In order to evaluate the genetic diversity and to recover the gene pool of the Knifefish Notopterus notopterus in the Mekong River delta, we used protein electrophoresis SDS-PAGE. Following the detection of different genital papillae of mature males and females during the spawning season, we initially applied artificial propagating medicine by using hormone LRH-A3+Dom type to deduce whether fertilization and hatching occurred or not. Results showed that most of the protein profile samples were similar to each other, indicating that the genetic diversity of this species is already narrow and likely to decline further in the near future. The inducing hormone LRH-A3+Dom was applied at three different decisive rates of 70μg, 100μg, and 150μg LRH-A3/kg for 10 female fish at half of the decisive rates used for three male fish. The results revealed that inducing hormone used at a rate of 150mg LRH-A3/kg gave the highest percentages of fertilization and hatching (100%). Given our initial successful results of artificial propagation, and the species' economically important food value, this species could become an important fish species, commercially speaking, in the near future.
In Nishimeya Village, Aomori Prefecture, northern Honshu, Japan, where arable lands and apple orchards have been heavily damaged by Japanese Monkeys Macaca fuscata, a project was conducted to reduce the damage by involving eighty-three volunteers to patrol and drive monkeys away in the autumns of 2002 and 2003. The ecological and ethological effects of this project were evaluated by radio-tracking a troop composed of around 40 individuals, with two radio-marked individuals between August 2001 and July 2004. The monkey patrols resulted in: 1) shifting part of the troop memberships into the inner forested area, 2) heightening their sensitivity to humans, and 3) changing their pattern of habitat use. Although such influences of the patrols on the animals may contribute to reducing crop damage, no range shift was found and the effect disappeared with time after the end of the project.

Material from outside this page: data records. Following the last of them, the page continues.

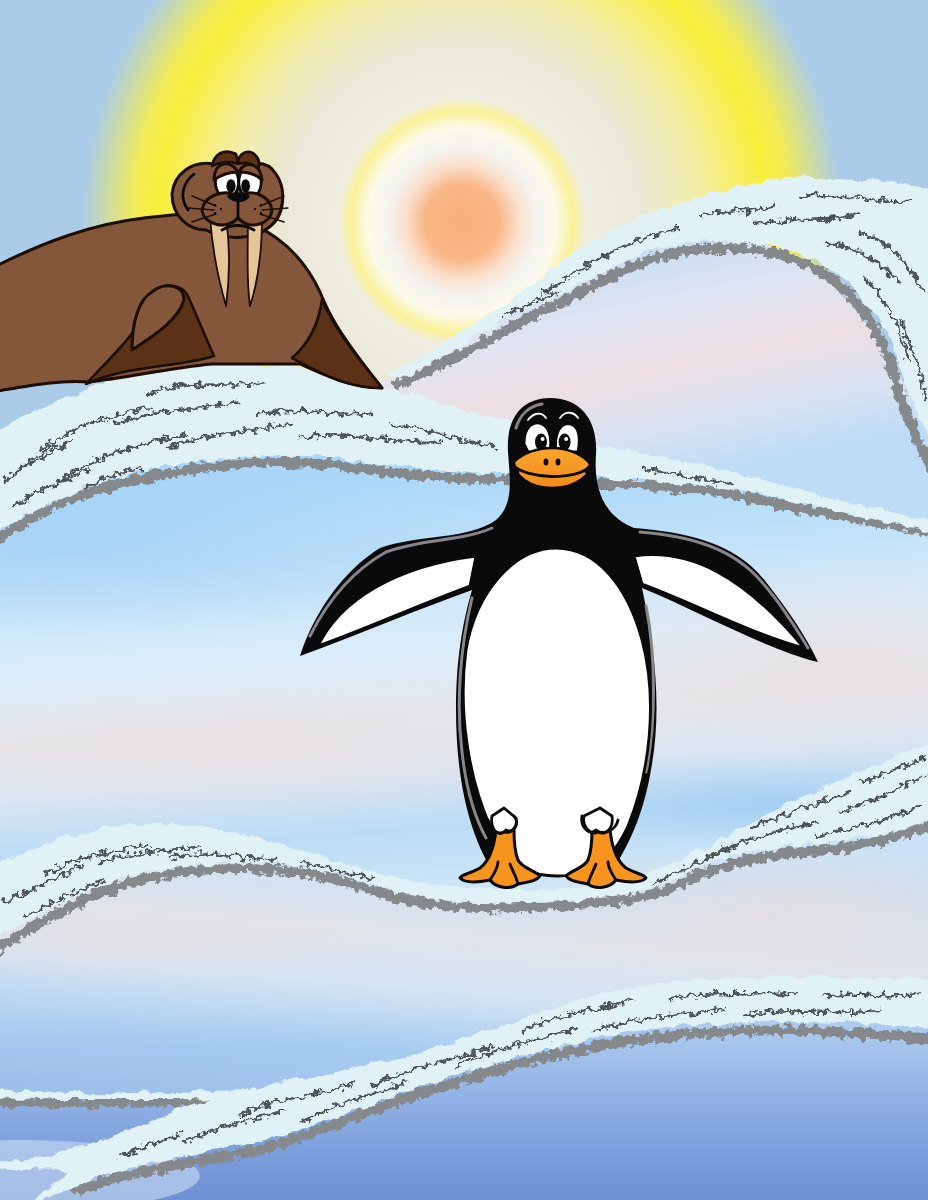
<!DOCTYPE html>
<html lang="en">
<head>
<meta charset="utf-8">
<title>Penguin and walrus on the ice</title>
<style>
:root{
  --sky:#abcce8; --snow:#e0f2f6; --shade:#85898c; --streak:#4d5356;
  --ink:#0b0a0b; --sheen:#85858a; --white:#fff;
  --orange:#f7941d; --fur:#85573a; --fur-dark:#5b3216; --tusk:#e6c596; --outline:#1c0d05;
}
html,body{margin:0;padding:0;width:928px;height:1200px;overflow:hidden;background:var(--sky)}
.scene{display:block;width:928px;height:1200px}
.snow{fill:var(--snow);filter:url(#rough)}
.edge{fill:none;stroke:var(--shade);stroke-width:5;stroke-linecap:round;filter:url(#crumble)}
.streaks{fill:none;stroke:var(--streak);stroke-width:1.3;stroke-linecap:round;filter:url(#crumble)}
.ink{fill:var(--ink)}
.white{fill:var(--white);stroke:var(--ink);stroke-width:1.4;stroke-linejoin:round}
.orange{fill:var(--orange);stroke:var(--ink);stroke-width:1.5;stroke-linejoin:round}
.line{fill:none;stroke:var(--ink);stroke-width:1.4;stroke-linecap:round}
.sheen{fill:none;stroke:var(--sheen);stroke-width:1.5;stroke-linecap:round}
.fur{fill:var(--fur);stroke:var(--outline);stroke-width:1.5;stroke-linejoin:round}
.fur-dark{fill:var(--fur-dark);stroke:var(--outline);stroke-width:1.3;stroke-linejoin:round}
.tusk{fill:var(--tusk);stroke:var(--outline);stroke-width:.9;stroke-linejoin:round}
.whisker{fill:none;stroke:var(--outline);stroke-width:.7;stroke-linecap:round}
</style>
</head>
<body>
<svg class="scene" viewBox="0 0 464 600" role="img" aria-label="A penguin stands on a snowy slope with its wings spread while a walrus rests on a ridge under a glowing sun">
<defs>
  <radialGradient id="glow" gradientUnits="userSpaceOnUse" cx="231" cy="111" r="190">
    <stop offset="0" stop-color="#fff"/><stop offset=".3" stop-color="#f1eee2"/>
    <stop offset=".46" stop-color="#e9e8da"/><stop offset=".62" stop-color="#f1edaa"/>
    <stop offset=".8" stop-color="#f9ef3c"/><stop offset=".86" stop-color="#f3ec55"/>
    <stop offset="1" stop-color="#abcce8"/>
  </radialGradient>
  <radialGradient id="sun" gradientUnits="userSpaceOnUse" cx="231" cy="111" r="62">
    <stop offset="0" stop-color="#f8b07c"/><stop offset=".3" stop-color="#f9b787"/>
    <stop offset=".46" stop-color="#fae0cd"/><stop offset=".6" stop-color="#f4f3f0"/>
    <stop offset=".76" stop-color="#fcfaea"/><stop offset=".9" stop-color="#f8f197"/><stop offset="1" stop-color="#f8f197" stop-opacity="0"/>
  </radialGradient>
  <linearGradient id="far-slope" gradientUnits="userSpaceOnUse" x1="310" y1="120" x2="335" y2="240">
    <stop offset="0" stop-color="#c5dcf4"/><stop offset=".3" stop-color="#dfe4f2"/><stop offset=".55" stop-color="#ecdfe2"/><stop offset=".8" stop-color="#d7e2f2"/><stop offset="1" stop-color="#bfdcf6"/>
  </linearGradient>
  <linearGradient id="mid-slope" gradientUnits="userSpaceOnUse" x1="200" y1="235" x2="215" y2="448">
    <stop offset="0" stop-color="#a9d6f8"/><stop offset=".2" stop-color="#bfe1fa"/><stop offset=".42" stop-color="#dcedf9"/>
    <stop offset=".58" stop-color="#e4e5ea"/><stop offset=".7" stop-color="#dbe6f1"/><stop offset=".84" stop-color="#bcdcf6"/><stop offset="1" stop-color="#cfe6f7"/>
  </linearGradient>
  <radialGradient id="blush" cx=".5" cy=".5" r=".5">
    <stop offset="0" stop-color="#ecdcda" stop-opacity=".85"/><stop offset="1" stop-color="#ecdcda" stop-opacity="0"/>
  </radialGradient>
  <radialGradient id="chill" cx=".5" cy=".5" r=".5">
    <stop offset="0" stop-color="#93c4f2" stop-opacity=".7"/><stop offset="1" stop-color="#93c4f2" stop-opacity="0"/>
  </radialGradient>
  <linearGradient id="near-slope" gradientUnits="userSpaceOnUse" x1="200" y1="430" x2="190" y2="556">
    <stop offset="0" stop-color="#c9e2f7"/><stop offset=".28" stop-color="#e0e3e9"/><stop offset=".5" stop-color="#d5e4f3"/>
    <stop offset=".75" stop-color="#aecff1"/><stop offset="1" stop-color="#9dbfea"/>
  </linearGradient>
  <linearGradient id="deep-ice" gradientUnits="userSpaceOnUse" x1="0" y1="510" x2="0" y2="600">
    <stop offset="0" stop-color="#b0cdf0"/><stop offset=".4" stop-color="#92b4e6"/><stop offset=".75" stop-color="#7b9ddb"/><stop offset="1" stop-color="#6f90d2"/>
  </linearGradient>
  <linearGradient id="beak" x1="0" y1="0" x2="0" y2="1">
    <stop offset="0" stop-color="#fba62f"/><stop offset="1" stop-color="#f28a17"/>
  </linearGradient>
  <filter id="rough" filterUnits="userSpaceOnUse" x="-20" y="60" width="504" height="560">
    <feTurbulence type="fractalNoise" baseFrequency=".14" numOctaves="3" seed="4"/>
    <feDisplacementMap in="SourceGraphic" scale="5" xChannelSelector="R" yChannelSelector="G"/>
  </filter>
  <filter id="crumble" filterUnits="userSpaceOnUse" x="-20" y="60" width="504" height="560">
    <feTurbulence type="fractalNoise" baseFrequency=".3" numOctaves="3" seed="9"/>
    <feDisplacementMap in="SourceGraphic" scale="6" xChannelSelector="R" yChannelSelector="G"/>
  </filter>
  <g id="foot">
    <path class="orange" d="M-5 0C-6 9-9 16-13 19C-18 22-22 22-23 24C-20 27-13 26-8 25C-5 29 2 30 6 27C10 26 15 26 17 23C14 20 8 19 6 15C4 10 4 5 4 0Z"/>
    <path class="line" d="M-8 25C-6 22-4 19-4 16M6 27C5 23 3 20 2 17"/>
  </g>
</defs>

<g id="sky-and-sun">
  <rect width="464" height="300" fill="var(--sky)"/>
  <circle cx="231" cy="111" r="190" fill="url(#glow)"/>
  <circle cx="231" cy="111" r="62" fill="url(#sun)"/>
</g>

<g id="far-hill">
  <path fill="url(#far-slope)" d="M190 192C230 172 280 138 330 120C380 108 430 130 470 230V290H190Z"/>
  <path class="edge" d="M199 192C222 182 245 170 268 157C290 148 310 133 335 127C358 122 385 123 405 133C428 144 440 165 448 190C453 208 459 224 470 240"/>
  <path class="snow" d="M192 187C215 178 235 163 258 148C280 132 300 114 330 105C355 95 390 87 420 89C440 90 455 93 480 97V236C462 220 455 198 449 180C440 155 424 135 400 127C380 120 352 119 334 123C305 130 285 148 262 155C240 165 220 180 200 190Z"/>
  <path class="streaks" d="M272 146C285 139 292 132 304 128M296 131C312 122 326 117 340 114M350 108C365 104 375 107 388 103M378 112C400 108 412 112 430 107M400 98C420 96 436 101 455 101M412 121C428 124 440 130 450 142M430 116C446 122 455 132 462 146M432 139C444 150 451 166 455 182M252 158C262 154 270 148 279 146M450 160C456 172 460 186 463 200"/>
</g>

<g id="walrus-ridge">
  <path fill="url(#mid-slope)" d="M-5 225C60 190 110 200 180 215C260 225 350 242 470 264V460H-5Z"/>
  <ellipse cx="40" cy="276" rx="210" ry="42" fill="url(#chill)" opacity=".55"/>
  <ellipse cx="420" cy="328" rx="150" ry="52" fill="url(#blush)" opacity=".65"/>
  <ellipse cx="120" cy="376" rx="190" ry="32" fill="url(#blush)" opacity=".65"/>
  <ellipse cx="390" cy="402" rx="140" ry="24" fill="url(#chill)" opacity=".8"/>
</g>

<g id="ridge-snow">
  <path class="edge" d="M-6 274C8 262 24 252 46 246C70 238 100 233 132 231C160 230 180 235 205 237C235 241 260 238 290 241C325 243 350 243 380 250C410 257 440 261 470 267"/>
  <path class="snow" d="M-16 224C10 209 35 195 62 188C90 181 130 180 160 185C190 190 225 204 260 213C300 224 340 229 375 238C405 247 440 255 480 264L478 268C440 261 410 253 375 246C340 240 300 240 265 236C235 238 205 234 180 230C150 226 120 228 90 232C60 236 25 248-16 274Z"/>
  <path class="streaks" d="M2 240C14 231 25 228 36 220M6 254C20 244 32 240 44 235M20 225C38 212 56 207 76 204M30 240C52 226 72 222 92 217M58 212C80 204 98 205 120 201M75 196C96 190 112 194 132 191M84 224C106 216 124 216 146 212M128 207C150 203 166 208 186 207M150 219C176 215 196 222 220 221M196 213C216 214 230 221 248 223M322 235C340 236 350 240 366 242M12 232L28 222M42 244C52 239 60 236 70 234"/>
</g>

<g id="walrus">
  <path class="fur" d="M-4 134C22 121 46 112 72 109C90 107 108 104 126 112C142 119 153 131 160 146C164 156 168 165 191 194C176 194 163 188 150 182C136 182 120 182 106 182C84 184 64 189 44 191C28 190 14 193-4 196Z"/>
  <path class="fur-dark" d="M43 192C52 182 62 173 68 164C70 157 71 151 76 146C82 141 91 142 94 148C98 157 102 167 107 178C88 184 66 182 43 192Z"/>
  <path class="fur" d="M66 175C66 162 69 150 76 146C82 141 92 142 92 150C89 160 78 167 66 175Z"/>
  <path class="fur-dark" d="M146 179C153 173 159 164 161 150C168 166 180 180 191 194C174 194 161 187 146 179Z"/>
  <path class="fur" d="M107 82C96 80 87 87 86 97C86 108 94 115 103 115C114 121 128 119 134 114C143 108 143 94 138 87C135 82 130 81 125 82C120 79 112 79 107 82Z"/>
  <path class="fur-dark" d="M106 83C107 77 112 74 118 77L119 82C114 80 110 81 106 83ZM119 82C119 76 125 74 128 78C130 80 130 82 129 85C126 81 123 81 119 82Z"/>
  <path class="line" d="M94 105C89 98 92 91 97 87" stroke-width=".8"/>
  <ellipse class="white" cx="113.5" cy="91" rx="5.8" ry="8" stroke-width=".9"/>
  <ellipse class="white" cx="125" cy="91" rx="5.6" ry="8" stroke-width=".9"/>
  <path class="fur" d="M107 90C107 80 116 80 119 86C116 86 111 87 107 90ZM119.500 86C122 80 130 81 131 90C128 87 124 86 119.500 86Z" stroke-width=".8"/>
  <ellipse class="ink" cx="115.500" cy="93" rx="2.300" ry="3.400"/><ellipse class="ink" cx="122.800" cy="93" rx="2.200" ry="3.400"/>
  <path class="tusk" d="M105 108C106 124 109 139 113 153C115 138 115 123 113 109Z"/>
  <path class="tusk" d="M124 109C124 124 123 139 125 153C130 138 131 122 131 108Z"/>
  <path class="fur" d="M119 98C112 94 102 98 101 105C102 113 114 115 119 109C124 115 135 113 136 105C135 98 126 94 119 98Z" stroke-width="1"/>
  <path class="ink" d="M113.500 98C116 95.500 122 95.500 125 98C123 102 116 102 113.500 98Z"/>
  <path class="line" d="M119 101V109M111 115C116 112 122 112 127 115" stroke-width=".9"/>
  <path class="whisker" d="M108 103L96 98M107 105L94 104M108 107L96 111M130 103L142 98M131 105L144 104M130 107L142 111"/>
  <path class="ink" d="M107 102h1v1h-1zM110 104h1v1h-1zM107 106h1v1h-1zM127 104h1v1h-1zM130 102h1v1h-1zM130 106h1v1h-1z"/>
</g>

<g id="penguin-slope">
  <path fill="url(#near-slope)" d="M-5 445C60 415 110 422 180 440C250 455 320 448 380 418L470 390V600H-5Z"/>
  <ellipse cx="400" cy="455" rx="150" ry="34" fill="url(#blush)" opacity=".8"/>
  <ellipse cx="70" cy="470" rx="130" ry="22" fill="url(#blush)" opacity=".6"/>
  <ellipse cx="150" cy="525" rx="240" ry="22" fill="url(#chill)" opacity=".45"/>
  <path class="edge" d="M-6 477C10 467 24 458 42 450C62 440 90 434 122 434C150 434 172 440 192 447C215 454 250 455 285 452C310 451 328 449 344 440C362 431 382 428 402 426C428 424 448 419 470 411"/>
  <path class="snow" d="M-16 437C6 430 26 418 52 414C78 410 106 412 132 420C158 427 186 437 214 442C250 447 290 446 322 437C352 428 372 411 400 399C424 387 446 378 480 366V405C452 416 428 420 400 422C374 424 356 430 340 438C318 449 290 451 260 451C230 452 206 449 184 441C160 433 130 430 104 432C72 434 48 443 26 454C10 462 0 468-16 475Z"/>
  <path class="streaks" d="M2 451C16 444 28 440 40 433M12 459C26 451 38 446 52 440M22 437C40 428 56 425 74 423M50 432C68 424 82 427 100 423M84 429C104 425 120 429 138 430M150 431C164 434 174 437 186 439M326 442C342 435 354 428 368 424M356 427C376 418 392 415 410 411M376 414C394 405 408 403 424 396M408 418C426 414 442 411 460 403M420 406C436 401 448 395 462 388M430 391C442 388 452 382 463 379"/>
</g>

<g id="front-drift">
  <path fill="url(#deep-ice)" d="M-5 549H120C200 530 280 508 340 503C390 500 430 502 470 505V605H-5Z"/>
  <ellipse cx="10" cy="588" rx="90" ry="18" fill="#d3e2f5" opacity=".55"/>
  <path class="edge" d="M-5 551C35 552 75 550 112 551" stroke-width="2.500"/>
  <path class="snow" d="M-14 543C30 549 70 546 124 545V550C80 549 30 550-14 549Z"/>
  <path class="edge" d="M38 595C62 586 92 582 124 576C155 569 182 555 212 546C245 535 285 524 325 519C372 513 420 515 470 520"/>
  <path class="snow" d="M-10 580C10 581 26 579 42 573C66 565 92 552 122 545C160 537 196 532 230 520C262 509 296 496 332 491C372 487 424 489 480 489V515C430 511 380 509 330 514C290 519 252 530 216 541C184 552 156 565 124 572C94 578 66 582 40 592C30 598 20 600 12 604C20 596 32 590 34 585C20 584 8 586-10 584Z"/>
  <path class="streaks" d="M92 571C110 562 126 561 142 555M118 558C140 548 156 549 176 542M150 561C172 550 186 548 204 541M186 543C208 532 226 531 246 523M228 533C250 523 268 521 288 514M262 515C282 506 298 505 316 500M296 516C320 507 340 509 362 504M336 499C360 495 376 499 398 496M372 508C396 503 416 508 440 505M412 498C430 496 444 499 460 497M60 578C72 573 80 571 90 567"/>
</g>

<g id="penguin">
  <path class="ink" d="M275 199C291 199 299 211 298 227C297 242 300 257 317 264C342 266 368 271 383 291C394 305 403 318 409 331C384 325 350 306 321 294C327 322 331 352 326 382C322 408 313 426 304 438H248C236 421 228 393 228 355C228 331 231 312 236 295C208 305 180 317 150 328C157 306 172 285 190 274C210 267 234 270 248 260C257 252 255 240 254 226C253 209 261 199 275 199Z"/>
  <path class="sheen" d="M155 318C164 300 177 285 193 276C212 269 230 271 246 264M236 299C230 324 228 352 231 376C233 394 237 408 243 419M258 214C260 207 265 203 271 202M320 266C345 268 366 274 380 290C390 301 398 314 404 324M323 303C328 328 328 362 323 386"/>
  <path class="white" d="M159 323C170 300 198 283 238 278L235 293C208 303 184 314 159 323Z"/>
  <path class="white" d="M317 278C345 274 372 288 402 324C376 317 348 302 321 292Z"/>
  <path class="white" d="M278 274C299 274 314 294 321 320C329 350 325 386 314 413C306 430 297 438 279 438C262 438 252 431 245 413C234 388 229 355 233 325C238 296 257 274 278 274Z"/>
  <path class="white" d="M262 222C262 213 267 210 271 212C275 214 276 219 275 226H264Z"/>
  <path class="white" d="M278 226C277 219 279 213 283 212C288 211 291 216 289 226Z"/>
  <ellipse class="ink" cx="270.500" cy="221" rx="3" ry="4.200"/><ellipse class="ink" cx="282.300" cy="221" rx="3" ry="4.200"/>
  <circle cx="271.300" cy="219.500" r="1" fill="#fff"/><circle cx="283.100" cy="219.500" r="1" fill="#fff"/>
  <path fill="none" stroke="#fff" stroke-width=".9" stroke-linecap="round" d="M264 210C267 206 271 206 273 209M280 209C283 205 287 206 289 209"/>
  <path d="M257 231C261 227 268 224 276 224C285 224 292 228 295 232C296 237 288 244 276 244C265 244 257 238 257 231Z" fill="url(#beak)" stroke="var(--ink)" stroke-width="1.200"/>
  <path class="line" d="M257 233C263 239 288 241 295 233M256 231L259 236M296 231L293 236"/>
  <ellipse class="ink" cx="273" cy="231" rx="1.200" ry="1.800"/><ellipse class="ink" cx="279" cy="231" rx="1.200" ry="1.800"/>
  <use href="#foot" x="253" y="415"/>
  <use href="#foot" transform="translate(300 415) scale(-1 1)"/>
  <path class="white" d="M246 408C245 414 248 418 252 416C256 417 259 413 258 409L252 404Z" stroke="none"/>
  <path class="white" d="M292 408C291 413 295 418 299 416C303 418 307 414 306 408L300 404Z" stroke="none"/>
  <path class="line" d="M244 410C246 417 251 418 253 415C257 417 260 412 257 408M291 408C290 414 295 418 298 415C302 418 308 415 309 410"/>
</g>
</svg>
</body>
</html>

DNA extracted from the dental pulp of Sika Deer teeth was used for sexing wild fawns. Based on the difference of the base sequence in the sex-determining region Y (SRY) gene, between sika deer and other mammals, a pair of specific primers was designed for PCR. Six of fifteen fawns were judged to be male and nine female, based on the presence or absence of the SRY gene in PCR products.
A study on the habitat selection and forest edge use of Japanese monkey (Macaca fuscata) was conducted between November 1991 and September 1994 in the Nikko and Imaichi area, central Honshu, Japan. Three monkey troops were radio-tracked and the location data were split into two seasons (leafy/leafless season) for the habitat selection analysis. Vegetation cover was measured from forest edge to its interior to quantify the change of food availability in terms of distance from the edge. Results showed that throughout the year deciduous broad-leaved forests were preferred (leafy season; x^2=93.5, df=5, p<0.001: leafless season; x^2=95.4, df=5, p<0.001), whereas evergreen coniferous plantations were neither preferred nor avoided. Monkeys preferred the forest edges, especially, within 50m from the edge, of all forest types except deciduous broad-leaved forests. In the leafy season, monkeys used deciduous forest edges in accordance with its availability up to 200m interior from its edge. Concentration of understory cover to its forest edge was most distinct in coniferous evergreen plantations. Habitat use patterns corresponded with seasonal food resource distribution patterns in each forest type. When monkeys used agricultural lands, the forest edges and agricultural lands might function to provide cover and food sources, respectively. Thus, in addition to the value of resources provided by singular habitat types, combinations of different habitat types may increase the variety of available resources for Japanese monkeys.